● WHAT TO PRODUCE:
Search the material below for the word "power". Copy every line that has it.
[INPUT RECORDS]
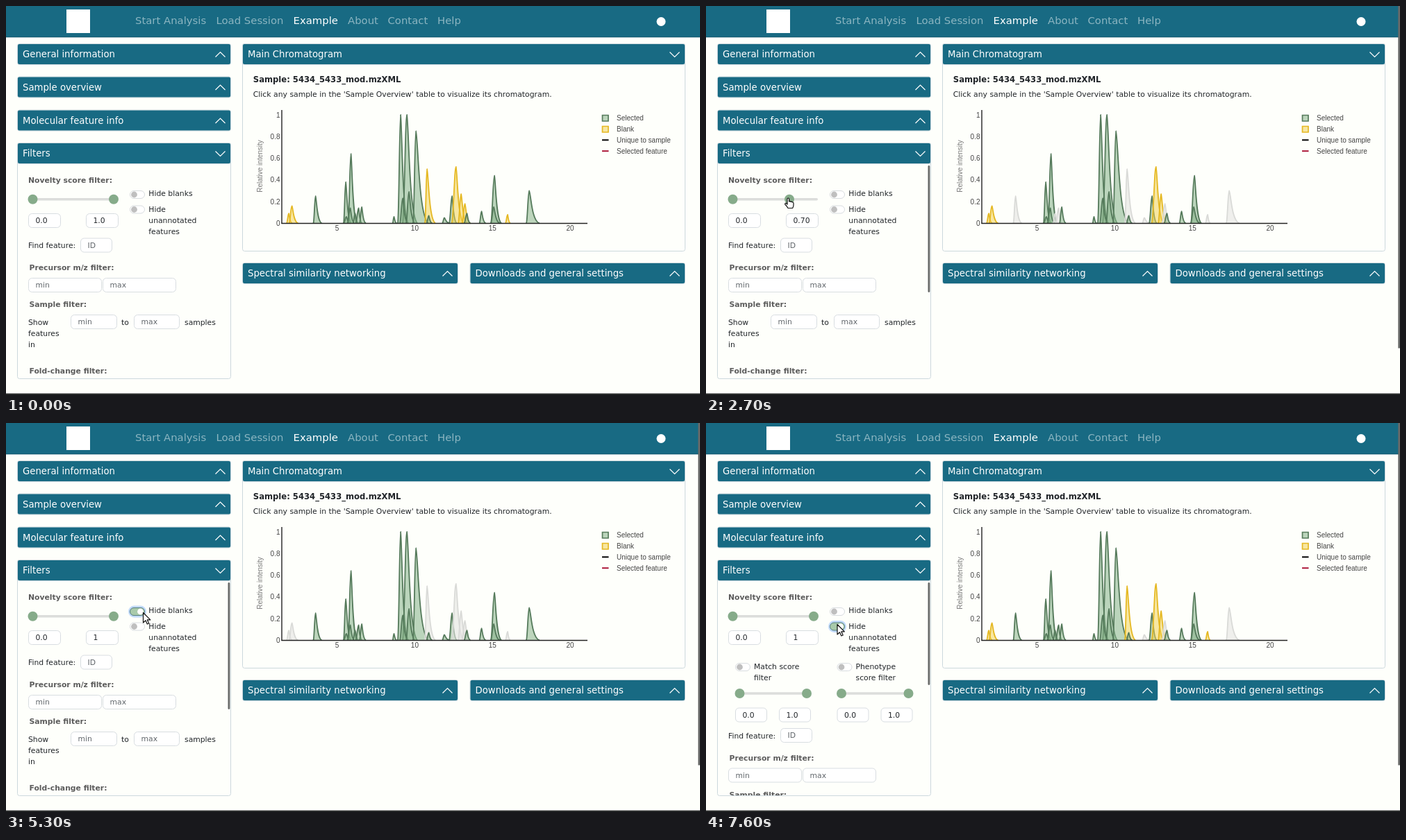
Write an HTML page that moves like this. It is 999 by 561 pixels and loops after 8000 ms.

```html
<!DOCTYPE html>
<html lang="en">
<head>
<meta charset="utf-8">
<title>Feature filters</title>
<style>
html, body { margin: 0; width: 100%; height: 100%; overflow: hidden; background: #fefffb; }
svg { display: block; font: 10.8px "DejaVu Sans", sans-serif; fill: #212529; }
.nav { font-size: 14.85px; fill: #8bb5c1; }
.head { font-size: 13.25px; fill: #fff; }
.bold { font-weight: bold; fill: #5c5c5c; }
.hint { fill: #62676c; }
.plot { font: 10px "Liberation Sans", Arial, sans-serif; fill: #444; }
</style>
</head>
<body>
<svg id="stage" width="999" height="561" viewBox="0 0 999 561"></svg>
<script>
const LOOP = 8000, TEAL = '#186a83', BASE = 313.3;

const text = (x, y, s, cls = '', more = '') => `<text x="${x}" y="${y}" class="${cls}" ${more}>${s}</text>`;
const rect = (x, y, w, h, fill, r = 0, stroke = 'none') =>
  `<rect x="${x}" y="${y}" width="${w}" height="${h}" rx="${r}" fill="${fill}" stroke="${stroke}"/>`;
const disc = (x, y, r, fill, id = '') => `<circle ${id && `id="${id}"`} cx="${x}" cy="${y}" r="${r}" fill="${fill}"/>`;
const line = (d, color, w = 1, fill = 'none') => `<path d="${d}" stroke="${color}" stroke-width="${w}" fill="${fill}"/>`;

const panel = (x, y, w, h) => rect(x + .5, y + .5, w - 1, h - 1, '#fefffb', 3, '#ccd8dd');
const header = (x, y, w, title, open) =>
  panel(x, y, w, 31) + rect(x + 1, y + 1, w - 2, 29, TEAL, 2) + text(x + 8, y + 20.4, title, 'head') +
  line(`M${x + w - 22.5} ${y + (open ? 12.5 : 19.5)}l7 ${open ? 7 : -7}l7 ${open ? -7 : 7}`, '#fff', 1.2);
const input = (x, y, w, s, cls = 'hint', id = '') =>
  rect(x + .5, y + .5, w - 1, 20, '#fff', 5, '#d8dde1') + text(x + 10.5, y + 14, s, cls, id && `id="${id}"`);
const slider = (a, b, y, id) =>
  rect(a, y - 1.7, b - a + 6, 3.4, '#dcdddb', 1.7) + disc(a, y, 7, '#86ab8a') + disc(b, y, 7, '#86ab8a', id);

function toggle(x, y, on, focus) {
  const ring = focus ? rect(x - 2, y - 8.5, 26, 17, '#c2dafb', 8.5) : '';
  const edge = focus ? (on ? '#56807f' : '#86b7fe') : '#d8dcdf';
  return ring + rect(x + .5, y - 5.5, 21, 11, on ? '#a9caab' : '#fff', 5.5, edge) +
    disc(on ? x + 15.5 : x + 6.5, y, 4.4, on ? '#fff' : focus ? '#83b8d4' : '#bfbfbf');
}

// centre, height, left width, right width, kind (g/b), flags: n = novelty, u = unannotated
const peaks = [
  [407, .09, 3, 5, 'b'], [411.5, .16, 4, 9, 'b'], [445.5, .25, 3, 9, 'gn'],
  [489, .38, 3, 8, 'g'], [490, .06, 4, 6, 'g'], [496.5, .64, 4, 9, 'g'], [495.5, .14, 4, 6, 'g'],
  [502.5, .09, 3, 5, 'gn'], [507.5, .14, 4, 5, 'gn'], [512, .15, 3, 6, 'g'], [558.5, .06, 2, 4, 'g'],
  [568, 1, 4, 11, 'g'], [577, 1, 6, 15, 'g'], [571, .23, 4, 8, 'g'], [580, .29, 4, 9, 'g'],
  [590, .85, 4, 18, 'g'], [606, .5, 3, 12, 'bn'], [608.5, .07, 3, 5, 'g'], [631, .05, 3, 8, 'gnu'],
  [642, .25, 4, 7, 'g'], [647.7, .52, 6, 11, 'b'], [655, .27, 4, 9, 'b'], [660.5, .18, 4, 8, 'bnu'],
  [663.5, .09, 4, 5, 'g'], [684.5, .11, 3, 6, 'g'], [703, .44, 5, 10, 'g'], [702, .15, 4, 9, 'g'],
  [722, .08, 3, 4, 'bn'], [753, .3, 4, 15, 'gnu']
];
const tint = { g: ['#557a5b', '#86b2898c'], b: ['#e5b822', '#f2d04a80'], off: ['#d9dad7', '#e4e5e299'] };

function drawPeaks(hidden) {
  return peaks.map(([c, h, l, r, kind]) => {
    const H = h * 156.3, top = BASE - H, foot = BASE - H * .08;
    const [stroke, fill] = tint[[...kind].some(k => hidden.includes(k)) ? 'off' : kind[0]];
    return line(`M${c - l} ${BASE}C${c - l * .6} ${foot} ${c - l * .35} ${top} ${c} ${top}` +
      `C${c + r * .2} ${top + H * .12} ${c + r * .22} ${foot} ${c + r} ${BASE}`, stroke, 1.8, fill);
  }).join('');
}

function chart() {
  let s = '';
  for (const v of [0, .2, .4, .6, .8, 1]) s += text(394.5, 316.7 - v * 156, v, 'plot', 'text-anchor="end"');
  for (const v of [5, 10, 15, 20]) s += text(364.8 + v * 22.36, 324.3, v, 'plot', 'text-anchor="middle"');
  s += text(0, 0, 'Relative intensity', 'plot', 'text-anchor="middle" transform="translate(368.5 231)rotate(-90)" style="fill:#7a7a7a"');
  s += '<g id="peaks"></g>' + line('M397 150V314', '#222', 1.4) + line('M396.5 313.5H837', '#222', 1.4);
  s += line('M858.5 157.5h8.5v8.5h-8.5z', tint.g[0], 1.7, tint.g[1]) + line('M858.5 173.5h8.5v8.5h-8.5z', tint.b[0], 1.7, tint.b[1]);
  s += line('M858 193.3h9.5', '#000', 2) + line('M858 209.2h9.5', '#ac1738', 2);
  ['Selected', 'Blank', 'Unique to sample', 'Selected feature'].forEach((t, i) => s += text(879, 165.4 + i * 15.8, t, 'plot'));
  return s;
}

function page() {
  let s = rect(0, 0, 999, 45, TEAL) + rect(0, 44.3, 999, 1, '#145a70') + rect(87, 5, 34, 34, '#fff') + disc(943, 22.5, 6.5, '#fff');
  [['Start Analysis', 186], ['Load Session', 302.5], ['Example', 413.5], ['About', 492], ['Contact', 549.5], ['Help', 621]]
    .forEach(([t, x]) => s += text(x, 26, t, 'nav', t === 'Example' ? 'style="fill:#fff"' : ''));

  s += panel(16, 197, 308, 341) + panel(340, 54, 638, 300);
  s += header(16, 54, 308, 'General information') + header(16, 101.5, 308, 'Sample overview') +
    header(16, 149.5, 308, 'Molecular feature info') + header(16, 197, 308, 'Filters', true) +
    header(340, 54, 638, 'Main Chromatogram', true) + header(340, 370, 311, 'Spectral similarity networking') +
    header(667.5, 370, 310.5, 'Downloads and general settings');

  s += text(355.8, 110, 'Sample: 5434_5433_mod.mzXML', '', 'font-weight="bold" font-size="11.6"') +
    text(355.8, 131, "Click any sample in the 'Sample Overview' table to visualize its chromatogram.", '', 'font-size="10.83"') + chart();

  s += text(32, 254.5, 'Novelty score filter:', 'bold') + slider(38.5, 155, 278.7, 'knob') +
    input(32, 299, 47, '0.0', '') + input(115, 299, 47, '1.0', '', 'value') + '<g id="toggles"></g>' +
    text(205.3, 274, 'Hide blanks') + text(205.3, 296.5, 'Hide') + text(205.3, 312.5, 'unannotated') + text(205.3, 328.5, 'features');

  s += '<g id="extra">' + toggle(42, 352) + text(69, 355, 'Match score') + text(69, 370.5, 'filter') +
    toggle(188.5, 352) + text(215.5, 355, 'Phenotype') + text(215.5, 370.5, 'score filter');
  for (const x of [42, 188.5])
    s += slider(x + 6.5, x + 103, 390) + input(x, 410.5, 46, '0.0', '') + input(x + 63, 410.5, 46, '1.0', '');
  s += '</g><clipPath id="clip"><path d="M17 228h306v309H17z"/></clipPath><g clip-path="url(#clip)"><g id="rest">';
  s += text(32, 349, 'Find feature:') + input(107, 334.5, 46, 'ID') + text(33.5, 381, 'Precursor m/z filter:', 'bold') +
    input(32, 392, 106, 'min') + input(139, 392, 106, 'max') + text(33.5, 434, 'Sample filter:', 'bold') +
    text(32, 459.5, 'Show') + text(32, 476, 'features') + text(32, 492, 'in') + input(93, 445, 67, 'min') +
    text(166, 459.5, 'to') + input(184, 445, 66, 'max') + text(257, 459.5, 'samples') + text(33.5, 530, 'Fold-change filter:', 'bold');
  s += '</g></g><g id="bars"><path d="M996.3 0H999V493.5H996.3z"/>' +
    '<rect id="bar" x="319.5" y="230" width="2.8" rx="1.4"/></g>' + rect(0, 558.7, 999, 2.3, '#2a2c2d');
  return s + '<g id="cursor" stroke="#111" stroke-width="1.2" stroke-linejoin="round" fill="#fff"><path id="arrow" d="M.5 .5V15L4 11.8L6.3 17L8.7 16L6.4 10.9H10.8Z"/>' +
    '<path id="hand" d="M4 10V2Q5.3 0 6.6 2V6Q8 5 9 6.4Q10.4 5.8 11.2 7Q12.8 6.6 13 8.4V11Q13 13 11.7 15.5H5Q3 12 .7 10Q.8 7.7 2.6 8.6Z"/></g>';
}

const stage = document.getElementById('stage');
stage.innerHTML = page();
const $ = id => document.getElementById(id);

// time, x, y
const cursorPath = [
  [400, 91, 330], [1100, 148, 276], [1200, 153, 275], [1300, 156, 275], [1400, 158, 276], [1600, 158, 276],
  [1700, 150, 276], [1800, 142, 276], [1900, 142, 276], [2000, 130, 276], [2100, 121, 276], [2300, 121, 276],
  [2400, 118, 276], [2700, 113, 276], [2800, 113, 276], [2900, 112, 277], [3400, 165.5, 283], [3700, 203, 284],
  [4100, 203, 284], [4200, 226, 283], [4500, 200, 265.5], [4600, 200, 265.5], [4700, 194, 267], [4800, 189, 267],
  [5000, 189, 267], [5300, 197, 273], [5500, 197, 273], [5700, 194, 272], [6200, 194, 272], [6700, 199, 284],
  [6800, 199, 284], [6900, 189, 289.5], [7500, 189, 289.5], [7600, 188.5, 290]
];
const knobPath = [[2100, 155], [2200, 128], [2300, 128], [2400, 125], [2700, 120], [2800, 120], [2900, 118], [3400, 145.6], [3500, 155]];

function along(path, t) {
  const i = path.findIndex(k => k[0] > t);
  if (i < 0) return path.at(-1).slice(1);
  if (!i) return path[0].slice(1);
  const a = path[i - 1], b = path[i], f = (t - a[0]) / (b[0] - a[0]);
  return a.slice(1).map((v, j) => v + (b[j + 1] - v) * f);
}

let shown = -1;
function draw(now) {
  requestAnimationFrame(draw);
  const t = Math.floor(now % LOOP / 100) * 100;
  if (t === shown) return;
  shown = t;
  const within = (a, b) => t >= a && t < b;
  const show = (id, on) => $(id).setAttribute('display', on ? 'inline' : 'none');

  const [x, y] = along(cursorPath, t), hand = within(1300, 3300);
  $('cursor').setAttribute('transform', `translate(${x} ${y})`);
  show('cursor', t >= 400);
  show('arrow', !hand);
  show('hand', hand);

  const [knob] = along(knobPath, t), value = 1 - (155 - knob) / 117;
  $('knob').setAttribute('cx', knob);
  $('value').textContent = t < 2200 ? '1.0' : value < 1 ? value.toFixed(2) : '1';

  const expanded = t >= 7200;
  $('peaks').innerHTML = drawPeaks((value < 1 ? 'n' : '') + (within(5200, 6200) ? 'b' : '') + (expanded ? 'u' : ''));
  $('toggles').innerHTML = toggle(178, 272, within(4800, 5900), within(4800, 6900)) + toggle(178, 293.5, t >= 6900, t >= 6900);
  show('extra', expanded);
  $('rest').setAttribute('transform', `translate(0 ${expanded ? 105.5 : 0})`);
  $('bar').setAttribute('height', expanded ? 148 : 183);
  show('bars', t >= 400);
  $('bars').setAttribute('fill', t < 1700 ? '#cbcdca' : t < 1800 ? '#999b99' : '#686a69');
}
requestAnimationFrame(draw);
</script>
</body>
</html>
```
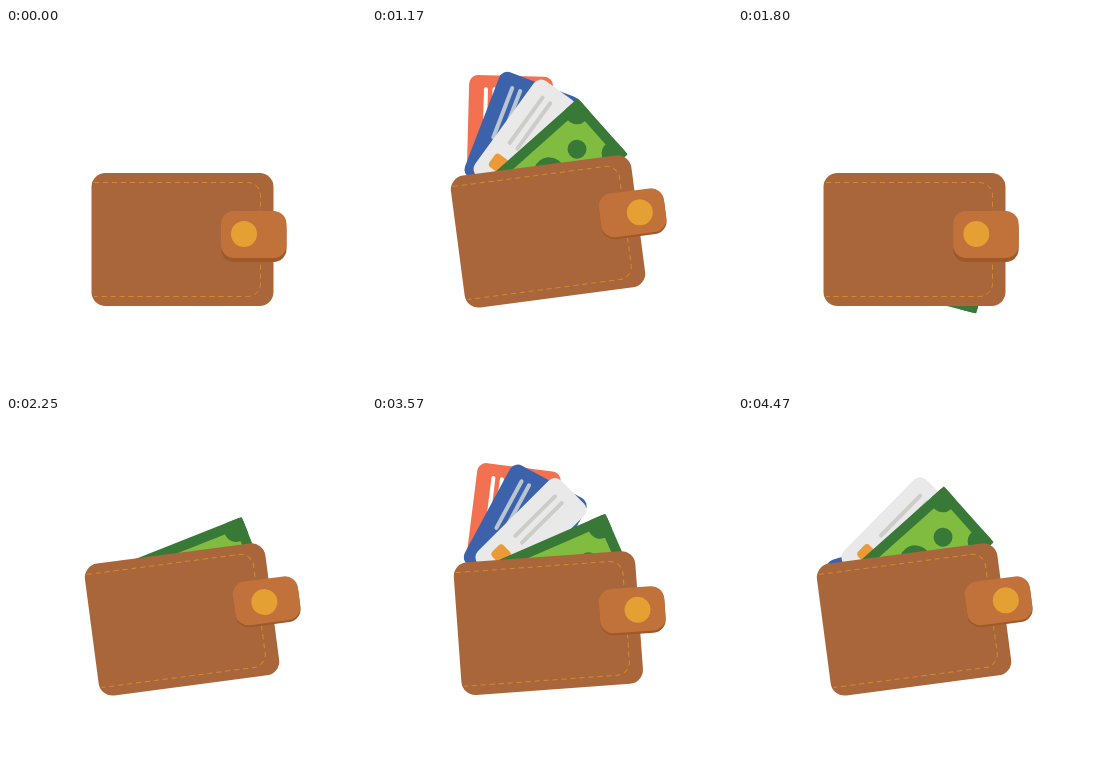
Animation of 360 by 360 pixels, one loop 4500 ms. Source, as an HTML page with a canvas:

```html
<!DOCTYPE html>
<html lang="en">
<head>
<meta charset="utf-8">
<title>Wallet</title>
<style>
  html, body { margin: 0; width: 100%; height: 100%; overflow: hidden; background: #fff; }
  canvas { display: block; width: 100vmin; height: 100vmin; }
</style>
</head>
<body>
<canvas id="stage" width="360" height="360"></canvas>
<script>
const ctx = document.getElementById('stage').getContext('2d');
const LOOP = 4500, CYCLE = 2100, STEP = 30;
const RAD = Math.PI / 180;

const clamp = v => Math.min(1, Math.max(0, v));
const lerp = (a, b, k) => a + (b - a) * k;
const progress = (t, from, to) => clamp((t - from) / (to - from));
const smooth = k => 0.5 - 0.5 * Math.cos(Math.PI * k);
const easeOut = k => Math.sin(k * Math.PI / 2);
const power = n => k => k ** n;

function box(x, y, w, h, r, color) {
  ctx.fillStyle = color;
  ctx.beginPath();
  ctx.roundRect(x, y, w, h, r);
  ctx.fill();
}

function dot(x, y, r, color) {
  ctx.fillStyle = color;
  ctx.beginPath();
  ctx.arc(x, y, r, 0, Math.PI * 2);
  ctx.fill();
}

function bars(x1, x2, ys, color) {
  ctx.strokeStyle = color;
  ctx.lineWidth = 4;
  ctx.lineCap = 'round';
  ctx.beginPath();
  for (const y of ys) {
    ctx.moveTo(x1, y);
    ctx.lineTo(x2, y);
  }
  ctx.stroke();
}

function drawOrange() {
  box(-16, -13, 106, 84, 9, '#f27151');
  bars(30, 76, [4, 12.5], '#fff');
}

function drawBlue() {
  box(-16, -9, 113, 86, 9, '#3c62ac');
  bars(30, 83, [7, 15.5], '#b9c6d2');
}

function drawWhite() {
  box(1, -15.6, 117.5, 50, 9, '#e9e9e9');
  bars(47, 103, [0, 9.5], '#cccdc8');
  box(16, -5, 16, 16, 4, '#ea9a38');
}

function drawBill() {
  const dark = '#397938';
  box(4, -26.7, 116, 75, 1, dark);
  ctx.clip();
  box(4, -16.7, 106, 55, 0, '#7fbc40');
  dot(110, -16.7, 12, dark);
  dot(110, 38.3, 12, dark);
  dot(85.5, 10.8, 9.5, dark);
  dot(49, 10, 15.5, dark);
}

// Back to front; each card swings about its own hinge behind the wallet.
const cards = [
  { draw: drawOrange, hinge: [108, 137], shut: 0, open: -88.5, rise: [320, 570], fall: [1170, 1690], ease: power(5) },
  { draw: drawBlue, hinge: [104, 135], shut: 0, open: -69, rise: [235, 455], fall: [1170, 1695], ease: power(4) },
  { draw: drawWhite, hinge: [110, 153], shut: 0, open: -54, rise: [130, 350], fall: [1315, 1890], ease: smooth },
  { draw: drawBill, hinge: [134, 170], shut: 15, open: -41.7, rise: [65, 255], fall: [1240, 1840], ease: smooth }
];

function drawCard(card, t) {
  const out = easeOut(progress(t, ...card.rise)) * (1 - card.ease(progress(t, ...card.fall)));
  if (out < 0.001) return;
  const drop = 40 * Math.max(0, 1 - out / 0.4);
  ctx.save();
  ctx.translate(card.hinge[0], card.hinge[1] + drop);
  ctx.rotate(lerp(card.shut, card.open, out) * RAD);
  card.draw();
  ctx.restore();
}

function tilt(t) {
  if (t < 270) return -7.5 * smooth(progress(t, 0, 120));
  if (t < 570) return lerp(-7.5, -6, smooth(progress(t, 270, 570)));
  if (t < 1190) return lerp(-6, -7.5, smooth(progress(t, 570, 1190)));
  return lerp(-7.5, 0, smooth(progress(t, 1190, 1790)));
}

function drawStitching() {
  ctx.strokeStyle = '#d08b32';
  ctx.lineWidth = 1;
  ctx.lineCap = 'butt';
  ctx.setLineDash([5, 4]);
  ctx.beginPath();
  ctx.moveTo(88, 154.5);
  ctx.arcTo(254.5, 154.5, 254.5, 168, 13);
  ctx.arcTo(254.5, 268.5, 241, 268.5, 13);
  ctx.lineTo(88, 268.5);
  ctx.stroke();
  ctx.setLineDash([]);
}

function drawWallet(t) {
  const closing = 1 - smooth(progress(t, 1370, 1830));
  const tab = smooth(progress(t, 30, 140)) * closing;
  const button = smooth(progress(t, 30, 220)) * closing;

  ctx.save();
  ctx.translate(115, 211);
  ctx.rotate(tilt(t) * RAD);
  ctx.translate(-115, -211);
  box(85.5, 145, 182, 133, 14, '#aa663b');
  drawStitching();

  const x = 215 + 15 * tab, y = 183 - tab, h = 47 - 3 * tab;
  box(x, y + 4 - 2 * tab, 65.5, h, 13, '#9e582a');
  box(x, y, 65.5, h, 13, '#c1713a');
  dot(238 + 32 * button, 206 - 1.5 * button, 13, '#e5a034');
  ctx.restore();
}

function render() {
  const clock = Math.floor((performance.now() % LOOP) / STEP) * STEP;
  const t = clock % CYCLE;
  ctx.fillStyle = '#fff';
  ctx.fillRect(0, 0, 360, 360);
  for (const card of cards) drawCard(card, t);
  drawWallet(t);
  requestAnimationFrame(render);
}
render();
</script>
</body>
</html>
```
[/INPUT RECORDS]
● THE COMPLETED TASK:
const power = n => k => k ** n;
  { draw: drawOrange, hinge: [108, 137], shut: 0, open: -88.5, rise: [320, 570], fall: [1170, 1690], ease: power(5) },
  { draw: drawBlue, hinge: [104, 135], shut: 0, open: -69, rise: [235, 455], fall: [1170, 1695], ease: power(4) },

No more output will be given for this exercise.